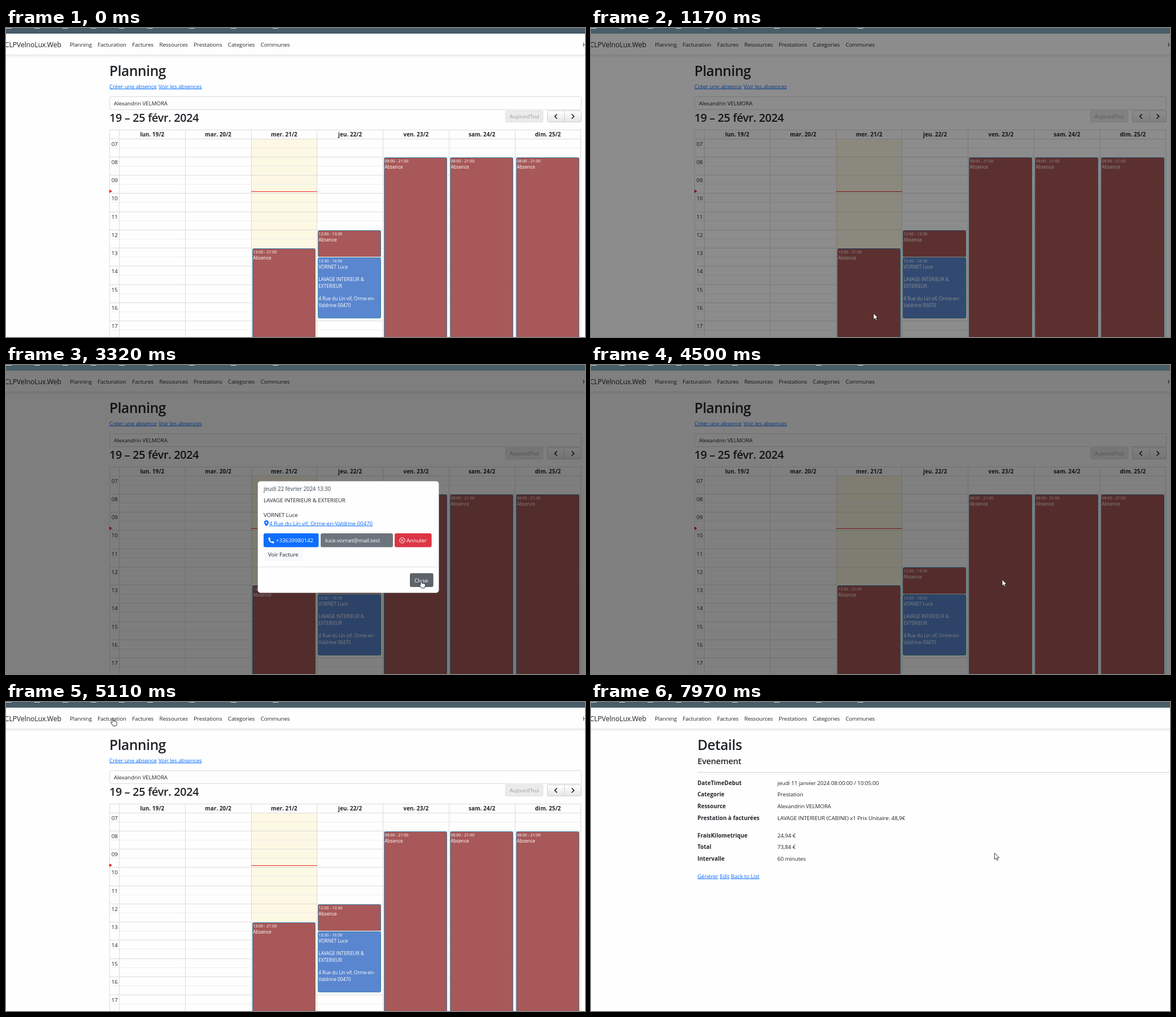
Recreate the animation shown at these times as an HTML page. Size 1025 by 547 pixels, loop 8000 ms.

```html
<!DOCTYPE html>
<html lang="fr">
<head>
<meta charset="utf-8">
<title>Planning</title>
<style>
html, body { margin: 0; width: 100%; height: 100%; overflow: hidden; background: #fefefe; }
svg { display: block; width: 100%; height: 100%; font: 9.8px "Open Sans", "Noto Sans", sans-serif; fill: #212529; }
text { letter-spacing: -.009em; white-space: pre; }
.b { font-weight: 700; letter-spacing: .008em; }
.h { font-weight: 600; letter-spacing: -.016em; }
.m { font-weight: 500; }
.a { fill: #0d6efd; text-decoration: underline; }
.c { text-anchor: middle; }
.e { text-anchor: end; }
.w { fill: #fff; }
.muted { fill: #6c757d; }
.off { fill: #9d9d9d; }
</style>
</head>
<body>
<svg id="stage" viewBox="0 0 1025 547" preserveAspectRatio="none"></svg>
<script>
const LOOP = 8000;
const BODY = 10.3, ROW = 42, HOUR = 32.25, DAY = 116.75;
const WHITE = '#fefefe', RULE = '#dcdcdc';
const AGENT = 'Alexandrin VELMORA';
const $ = id => document.getElementById(id);

// Drawing helpers
const text = (x, y, s, cls = '', size = BODY) =>
  `<text x="${x}" y="${y}" class="${cls}" font-size="${(size * .95).toFixed(2)}">${s}</text>`;
const box = (x, y, w, h, fill, more = '') =>
  `<rect x="${x}" y="${y}" width="${w}" height="${h}" fill="${fill}" ${more}/>`;
const frame = (x, y, w, h, fill, stroke, r = 2) =>
  box(x + .5, y + .5, w - 1, h - 1, fill, `stroke="${stroke}" rx="${r}"`);
const hline = (x1, x2, y, color = RULE) => box(x1, y, x2 - x1, 1, color);
const vline = (x, y1, y2, color = RULE) => box(x, y1, 1, y2 - y1, color);
const group = (id, body) => `<g id="${id}">${body}</g>`;
const repeat = (n, draw) => [...Array(n).keys()].map(draw).join('');
const title = (x, s) => text(x, 84.5, s, 'h', 25.8);

function browserBar() {
  return box(0, 0, 1025, 10, '#485d68') +
    repeat(9, i => box(50 * i + 24 * Math.max(0, i - 5), 0, 10, 1, '#d5dce0'));
}

function navBar() {
  const links = ['Planning', 'Facturation', 'Factures', 'Ressources', 'Prestations', 'Categories', 'Communes'];
  const items = links.map((s, i) => `<tspan dx="${i ? BODY : 0}">${s}</tspan>`).join('');
  return box(0, 10, 1025, 38, WHITE) + hline(0, 1025, 47, '#e3e5e8') + box(0, 48, 1025, 5, 'url(#shade)') +
    text(98, 34, 'CLPVelnoLux.Web', 'e', 12.9) + text(113, 33, items);
}

// Week view
const colX = day => 200.5 + day * DAY;
const hourY = h => 196.5 + (h - 7) * HOUR;

function event(day, from, to, fill, hours, lines) {
  const x = Math.round(colX(day) + 1.6), y = Math.round(hourY(from));
  const h = Math.round(hourY(to)) - y;
  return box(x - 1, y - 1, 114, h + 2, '#fff', 'rx="3"') + frame(x, y, 112, h, fill, '#3a87ad') +
    text(x + 1.2, y + 8.5, hours, 'w', 7.6) +
    lines.map((s, i) => text(x + 1.2, y + 19.5 + i * 11.35, s, 'w', 8.85)).join('');
}

function planning() {
  const days = ['lun.', 'mar.', 'mer.', 'jeu.', 'ven.', 'sam.', 'dim.'];
  const red = '#a85858';
  const absence = (day, from, to, hours) => event(day, from, to, red, hours, ['Absence']);
  const heading = text(1021, 33, 'H') + title(183, 'Planning') +
    text(183, 106.5, 'Créer une absence', 'a') + text(270, 106.5, 'Voir les absences', 'a') +
    frame(183, 121, 836, 24, WHITE, '#d6dade', 3) + text(191, 136.5, AGENT) +
    text(183, 165.5, '19 – 25 févr. 2024', 'h', 20.9) +
    frame(884, 146, 67, 21, '#ebebeb', '#dedede') + text(917.5, 160, 'Aujourd\'hui', 'c off') +
    frame(958, 146, 61, 21, 'url(#button)', '#cfcfcf') + vline(988, 147, 167, '#cfcfcf') +
    '<path d="M975.5 152.5l-4 4 4 4M1001.5 152.5l4 4-4 4" fill="none" stroke="#222" stroke-width="1.7"/>';
  const hours = repeat(11, i => {
    const y = Math.round(hourY(i + 7)) - 1;
    return hline(183, 1018, y) + hline(183, 1018, y + 16, '#eee') +
      text(192.2, y + 12.6, String(i + 7).padStart(2, '0'), 'c');
  });
  const columns = hline(183, 1019, 180) + vline(183, 180, 547) +
    repeat(8, i => vline(Math.round(colX(i) - .3), 180, 547)) +
    days.map((d, i) => text(colX(i) + DAY / 2, 192, `${d} ${19 + i}/2`, 'b c')).join('');
  const nowMark = hline(434, 550.7, 289, '#e8262c') + '<path d="M183 286l5 3-5 3z" fill="#e8101c"/>';
  const events = absence(2, 13, 21, '13:00 - 21:00') + absence(3, 12, 13.5, '12:00 - 13:30') +
    event(3, 13.5, 16.84, '#5a86cf', '13:30 - 16:50', ['VORNET Luce', '', 'LAVAGE INTERIEUR &amp;',
      'EXTERIEUR', '', '4 Rue du Lin vif, Orme-en-', 'Valdrine 00470']) +
    repeat(3, i => absence(4 + i, 8, 21, '08:00 - 21:00'));
  return heading + box(434, 196, DAY, 351, '#fcf8e3') + hours + columns + nowMark + events;
}

// Billing table
function billing() {
  const cols = [193.5, 283.5, 454.5, 549.5, 767.5, 925.5, 969];
  const heads = ['Nom', 'Adresse', 'Date', 'Nom Ressource', 'Prestations', 'Total'];
  const full = 'LAVAGE INTERIEUR &amp;|EXTERIEUR';
  const max = (date, wash = full, price = '73,90', road = '418 Rue du pre dorval') =>
    ['TARVELIN|Quorin', road, date + '|08:00:00', AGENT, wash, price];
  const luce = date => ['Luce Vornet', '3 Rue du Lin vif', date + '|09:00:00',
    'MONSIEUR FLORIVAL TARDOM (VELNOLUX|ORMAIS)', full, '73,90'];
  const rows = [
    max('11/01/2024', 'LAVAGE INTERIEUR (CABINE)', '73,84'),
    luce('12/01/2024'),
    max('15/01/2024', 'LAVAGE/LUSTRAGE|EXTERIEUR', '60,20', '418 Rue du Pre Dorval,|Appartement 207'),
    luce('08/02/2024'),
    luce('08/02/2024'),
    max('13/02/2024'),
    ['A A', '40 rue du Lin vif', '14/02/2024|08:00:00', AGENT, full, '96,57']
  ];
  const cell = (s, c, y) => s.split('|').map((part, i) =>
    text(cols[c], y + i * 15.5, part, c > 5 ? 'a' : c > 3 ? 'b' : '')).join('');
  return title(188.5, 'Prestations à facturer') + text(188.5, 106.5, 'Create New', 'a') +
    heads.map((s, c) => text(cols[c], 137.5, s, 'b')).join('') + hline(188, 1024, 146, '#54585c') +
    rows.map((row, i) => {
      const y = 164 + i * ROW;
      const cells = [...row.slice(0, 5), row[5] + '|€', 'Voir|Facture'];
      return cells.map((s, c) => cell(s, c, y)).join('') + hline(188, 1024, y + 24, '#dee2e6');
    }).join('');
}

function details() {
  const rows = [
    ['DateTimeDebut', 'jeudi 11 janvier 2024 08:00:00 / 10:05:00'],
    ['Categorie', 'Prestation'],
    ['Ressource', AGENT],
    ['Prestation à facturées', 'LAVAGE INTERIEUR (CABINE) x1 Prix Unitaire: 48,9€'],
    ['FraisKilometrique', '24,94 €'],
    ['Total', '73,84 €'],
    ['Intervalle', '60 minutes']
  ];
  return title(188.5, 'Details') + text(188.5, 110, 'Evenement', 'h', 15.4) + hline(188, 1024, 124, '#d2d3d4') +
    rows.map(([name, value], i) => {
      const y = 146.5 + i * 20.7 + (i > 3 ? 10.3 : 0);
      return text(188.5, y, name, 'b') + text(330, y, value);
    }).join('') +
    text(188.5, 311.5, 'Générer', 'a') + text(228, 311.5, 'Edit', 'a') + text(247.5, 311.5, 'Back to List', 'a');
}

// Dialog
const button = (label, x, y, w, fill, over, cls = 'w m', pad = 8) => ({ label, x, y, w, h: 24.5, fill, over, cls, pad });
const buttons = [
  button('+33639980142', 456, 298, 97.5, '#0d6efd', '#0b5ed7', 'w m', 22),
  button('luce.vornet@mail.test', 557, 298, 128, '#6c757d', '#5c636a'),
  button('Annuler', 688, 298, 65.5, '#dc3545', '#bb2d3b', 'w m', 21),
  button('Voir Facture', 456, 323, 70, '#f8f9fa', '#d3d4d5', ''),
  button('Close', 715, 368.5, 41.5, '#6c757d', '#5c636a')
];

function dialog() {
  const pin = '<path d="M461 285.500c-2.500-3-4-4.700-4-6.500a4 4 0 0 1 8 0c0 1.800-1.500 3.500-4 6.500z" fill="#0d6efd"/>' +
    '<circle cx="461" cy="279" r="1.600" fill="#fff"/>';
  const phone = '<path d="M465.500 307c.3 4.500 3 7 7.500 7.500" fill="none" stroke="#fff" stroke-width="1.900"/>' +
    '<path d="M464.300 307l2-1.700 2 3-1.700 1.700zM470.500 313.500l1.500-1.500 2.800 1.700-1.500 2z" fill="#fff" stroke="#fff" stroke-width=".6"/>';
  const cross = '<path d="M699.4 308.4l4.2 4.2m0-4.2l-4.2 4.2" stroke="#fff"/>' +
    '<circle cx="701.5" cy="310.5" r="4.7" fill="none" stroke="#fff"/>';
  return box(445.5, 205.5, 321, 198, WHITE, 'stroke="#000" stroke-opacity=".2" rx="5"') +
    text(456, 223, 'jeudi 22 février 2024 13:30', 'h muted') +
    text(456, 243, 'LAVAGE INTERIEUR &amp; EXTERIEUR') + text(456, 268.5, 'VORNET Luce') +
    pin + text(466, 283.5, '4 Rue du Lin vif, Orme-en-Valdrine 00470', 'a') +
    buttons.map((b, i) => box(b.x, b.y, b.w, b.h, b.fill, `rx="3" id="btn${i}"`) +
      text(b.x + b.pad, b.y + 16, b.label, b.cls)).join('') +
    phone + cross + hline(446, 766, 357, '#dee2e6');
}

const arrow = '<path id="arrow" d="M0 0V11.2L2.6 8.8 4.4 12.6 6.2 11.8 4.5 8.1H8z" fill="#fff" stroke="#111" stroke-width=".8"/>';
const hand = '<path id="hand" d="M-1.2 1c0-1.4 2.2-1.4 2.2 0v4l5 1c1 .3 1.3 1 1.3 2 0 2.6-.6 3.8-1.3 5.8h-5.5c-1-2-2.7-3.5-3.7-5.300-.5-1 .8-1.700 2-.2z" fill="#fff" stroke="#111" stroke-width=".9"/>';
const fade = (id, from, to) => `<linearGradient id="${id}" x2="0" y2="1">
  <stop stop-color="${from}"/><stop offset="1" stop-color="${to}"/></linearGradient>`;

$('stage').innerHTML = `<defs>${fade('shade', '#0001', '#0000')}${fade('button', '#fff', '#e6e6e6')}</defs>` +
  box(0, 0, 1025, 547, WHITE) + navBar() +
  group('planning', planning()) + group('billing', billing()) + group('details', details()) +
  box(0, 10, 1025, 537, '#000', 'id="veil"') + group('dialog', dialog()) +
  browserBar() + group('cursor', arrow + hand);

// Where the pointer is at key moments: time, x, y
const path = [
  [0, 640, 590], [900, 598, 472], [1170, 500, 505],
  [1900, 482, 311], [2330, 616, 313.5], [2600, 758, 318], [2760, 497, 341], [3320, 735, 381],
  [4500, 728, 380], [4620, 246, 116], [4850, 190, 29], [5360, 188, 28],
  [5850, 129.5, 225], [6200, 149, 228], [6970, 918, 251],
  [7400, 979, 160], [7800, 979, 160], [7970, 714.5, 267.5]
];

const ramp = (t, a, b) => Math.max(0, Math.min(1, (t - a) / (b - a)));
const smooth = p => p * p * (3 - 2 * p);
const mix = (a, b, p) => a + (b - a) * p;

function pointer(t) {
  const next = path.findIndex(key => key[0] > t);
  if (next < 0) return path[path.length - 1].slice(1);
  const [t0, x0, y0] = path[next - 1], [t1, x1, y1] = path[next];
  const p = smooth(ramp(t, t0, t1));
  return [mix(x0, x1, p), mix(y0, y1, p)];
}

const inside = (x, y, r) => x >= r.x && x <= r.x + r.w && y >= r.y && y <= r.y + r.h;
const show = (id, on) => $(id).setAttribute('display', on ? 'inline' : 'none');
const targets = {
  planning: [{ x: 553, y: 406, w: 111, h: 108 }, { x: 163, y: 20, w: 51, h: 20 }],
  billing: [{ x: 969, y: 156, w: 18, h: 11 }],
  details: []
};

function draw(t) {
  const [x, y] = pointer(t);
  const page = t < 5360 ? 'planning' : t < 7910 ? 'billing' : 'details';
  Object.keys(targets).forEach(id => show(id, id === page));

  const veil = .5 * (ramp(t, 1000, 1190) - ramp(t, 4500, 4682));
  $('veil').setAttribute('opacity', veil);
  const open = smooth(ramp(t, 1190, 1490)) - smooth(ramp(t, 4180, 4480));
  show('dialog', open > 0);
  $('dialog').setAttribute('opacity', open);
  $('dialog').setAttribute('transform', `translate(0 ${-32 * (1 - open)})`);

  buttons.forEach((b, i) => $('btn' + i).setAttribute('fill', open && inside(x, y, b) ? b.over : b.fill));
  const active = open ? buttons : veil ? [] : targets[page];
  const hot = active.some(r => inside(x, y, r));
  show('arrow', !hot);
  show('hand', hot);
  $('cursor').setAttribute('transform', `translate(${x} ${y})`);
}

const start = performance.now();
function tick() {
  draw((performance.now() - start) % LOOP);
  requestAnimationFrame(tick);
}
tick();
</script>
</body>
</html>
```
##########
Look through the material and say how many lines hold "value". Give the number only.

## Result below:
2